chu΄rlish. (1) Rude; brutal; harsh; austere; sour; merciless; unkind; uncivil.
A lion in love with a lass, desired her father’s consent.
The answer was churlish enough, He’d never marry his daughter to a brute. L’Estrange’s Fables.
(2) Selfish; avaritious.
This sullen churlish thief,
Had all his mind plac’d upon Mully’s beef. King’s Mully of Mountown.

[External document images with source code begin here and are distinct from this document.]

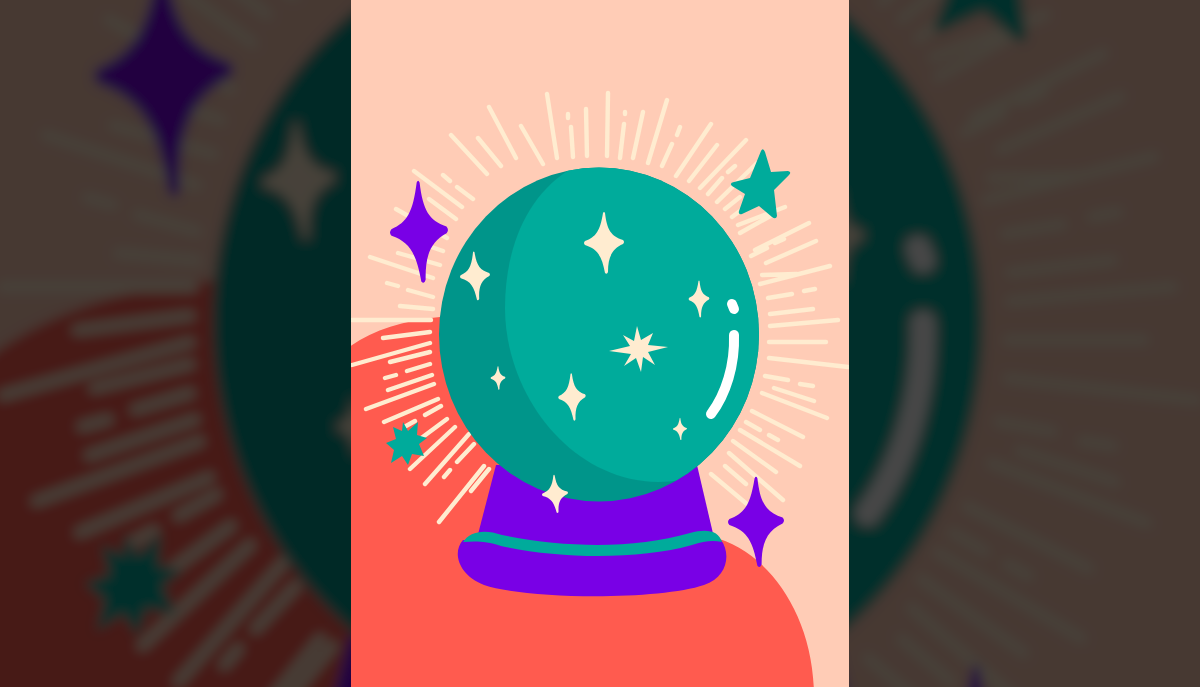
<!DOCTYPE html>
<html lang="en">
<head>
<meta charset="utf-8">
<title>Crystal ball</title>
<style>
:root {
  --peach: #ffccb6;
  --coral: #ff5b4f;
  --teal: #00ab9b;
  --teal-shade: #00958a;
  --violet: #7900e6;
  --cream: #ffecd0;
  --white: #fff;
}
html, body { margin: 0; overflow: hidden; }
body { width: 1200px; height: 687px; background: #000; }
svg { display: block; }
.peach { fill: var(--peach); }
.coral { fill: var(--coral); }
.teal { fill: var(--teal); }
.teal-shade { fill: var(--teal-shade); }
.violet { fill: var(--violet); }
.cream { fill: var(--cream); }
.rays { fill: none; stroke: var(--cream); stroke-width: 4.4; stroke-linecap: round; }
.glint { fill: none; stroke: var(--white); stroke-width: 10; stroke-linecap: round; }
</style>
</head>
<body>
<svg width="1200" height="687" viewBox="0 0 1200 687" role="img" aria-label="Crystal ball on a violet stand with rays and stars">
  <defs>
    <clipPath id="panel"><rect x="351" y="0" width="498" height="687"/></clipPath>
    <clipPath id="ball-clip"><ellipse cx="599" cy="334.5" rx="160" ry="167"/></clipPath>
    <filter id="soften" filterUnits="userSpaceOnUse" x="-40" y="-40" width="1280" height="767"><feGaussianBlur stdDeviation="6"/></filter>

    <path id="sparkle" d="M-1 -30Q0 -32 1 -30C3 -13 7 -7 19 -3Q21 -1 19 1C8 6 4 14 4 29Q3 32 1 30C-2 14 -6 6 -19 2Q-21 0 -19 -2C-8 -6 -4 -12 -1 -30Z"/>

    <g id="crystal-ball">
      <rect class="peach" x="340" y="-10" width="520" height="707"/>
      <path class="coral" d="M340 354C365 333 397 321 440 317L600 400L712 537C765 549 814 612 814 697H340Z"/>

      <g class="rays">
        <!-- top -->
        <path d="M451 135L487 174M478 138L501 166M489 107L516 158M521 126L543 164M547 94L557 158M568 114V118M571 127L573 157M586 109L587 156M608 93L607 156M625 112V114M624 124L620 158M643 112L633 158M667 100L648 163M680 127L677 135M672 144L662 166M711 124L676 176M717 145L689 181"/>
        <!-- upper right -->
        <path d="M746 140L700 188M735 166L728 172M722 178L708 194M757 163L717 202M740 197L725 209M768 190L732 217M774 214L740 233M785 207L738 225M809 223L755 250M784 239L775 243M767 248L751 256"/>
        <!-- right -->
        <path d="M816 241L766 263M830 266L760 284M797 274L762 275M815 289L804 291M792 294L768 298M838 320L770 326M813 309L770 314M826 342L769 342M848 367L769 358M813 386L800 384M788 380L765 376M827 418L762 393M814 401L774 388"/>
        <!-- lower right -->
        <path d="M803 437L752 411M778 440L769 435M760 430L746 422M800 466L740 430M776 472L733 441M783 500L729 453M746 484L725 466M754 510L711 474"/>
        <!-- upper left -->
        <path d="M414 171L462 207M443 175L450 181M457 187L473 199M429 199L456 219M396 209L447 238M411 240L443 251M398 253L440 265"/>
        <!-- left -->
        <path d="M370 257L433 278M387 283L398 286M408 290L433 297M400 306L433 309M352 320L431 320M383 338L430 332M352 365L430 343M390 362L430 352M385 378L396 375M407 371L430 364M388 390L432 375M366 409L434 384"/>
        <!-- lower left -->
        <path d="M384 422L438 399M406 426L415 421M425 415L441 406M420 439L447 419M410 469L455 427M425 484L469 434M444 477L450 470M457 462L474 444M439 522L484 466M471 491L489 469"/>
      </g>

      <g id="stand">
        <path class="violet" d="M496 465L476 542H715L697 465Z"/>
        <path class="violet" d="M463 540C452 552 458 575 484 585C530 600 660 600 704 585C728 577 731 553 721 540Z"/>
        <path class="teal" d="M463 542C470 531 485 529 502 535C565 548 635 549 690 533C707 528 719 531 722 542C713 540 704 541 692 545C638 560 560 559 501 546C486 541 476 541 463 542Z"/>
      </g>

      <g clip-path="url(#ball-clip)">
        <rect class="teal-shade" x="438" y="166" width="322" height="337"/>
        <path class="teal" d="M576 166C527 192 505 248 505 308C505 394 570 481 658 482Q682 482 700 474L770 440V160Z"/>
      </g>
      <path class="glint" d="M732 304L734 309M734 335C735 365 726 394 711 414"/>

      <g class="cream">
        <use href="#sparkle" transform="translate(604 243)"/>
        <use href="#sparkle" transform="translate(475 276) rotate(-3) scale(.75 .79)"/>
        <use href="#sparkle" transform="translate(699 299) scale(.52 .6)"/>
        <use href="#sparkle" transform="translate(572 397) rotate(-2) scale(.69 .77)"/>
        <use href="#sparkle" transform="translate(498 378) scale(.37 .38)"/>
        <use href="#sparkle" transform="translate(680 429) scale(.35 .36)"/>
        <use href="#sparkle" transform="translate(555 494) rotate(-3) scale(.65 .62)"/>
        <path d="M637 326L641 340L653 333L648 345L668 347L648 352L655 365L643 357L641 372L636 358L624 366L631 354L609 351L630 346L623 335L634 341Z"/>
      </g>

      <g class="violet">
        <use href="#sparkle" transform="translate(419 232) rotate(-1) scale(1.45 1.65)"/>
        <use href="#sparkle" transform="translate(756 522) scale(1.4 1.46)"/>
      </g>
      <g class="teal">
        <path d="M761 151Q763 147 765 152L771 172L788 171Q792 172 789 175L774 190L777 216Q776 220 772 217L759 206L742 214Q738 215 739 211L745 194L732 186Q729 183 734 182L750 178Z"/>
        <path d="M403 422L408 431L418 422L417 435L427 438L419 444L424 456L412 454L408 465L402 456L391 463L394 450L386 443L396 439L393 427L402 431Z"/>
      </g>
    </g>
  </defs>

  <g id="backdrop">
    <g filter="url(#soften)">
      <use href="#crystal-ball" transform="translate(600 343.5) scale(2.41) translate(-600 -343.5)"/>
    </g>
    <rect width="1200" height="687" fill="#000" opacity=".72"/>
  </g>

  <g id="poster" clip-path="url(#panel)">
    <use href="#crystal-ball"/>
  </g>
</svg>
</body>
</html>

Note: The “churlish” definition above is the one written by Doctor Samuel Johnson in his 1755 Dictionary of the English Language. I happened upon it one day and inspired, followed the word’s history and etymology as far and deep as a longish internet work-break would allow me. It’s a fascinating journey and further proof of the “universe in a grain of sand” theory. Like other fine words, which I need not mention, “churlish” and “churl” have fallen into disuse, but not for reasons of political correctness. Perhaps they just seem too acutely unkind. A few years ago, an old friend reminded me that once, at college, in the student snack-bar, I called a person who is now the New York Times Chief Drama Critic a churl, but I have no memory of this at all – the event or the person (to whom I would like to apologize if I did and possibly make it up to him with an invitation to drinks, dinner, and two seats on the aisle for something good, which he would need to provide, Broadway tickets being so ruinously expensive).
Amazing to find that Canada actually produced a major-label recorded classic-era psychedelic rock band called The Churls. Crystal Palace (below) isn’t bad – much better than Princess Mary Margaret, which is a little Spinal Tap in their early Status Quo period for me. The costuming is a remarkable reminder that there’s no business like show business.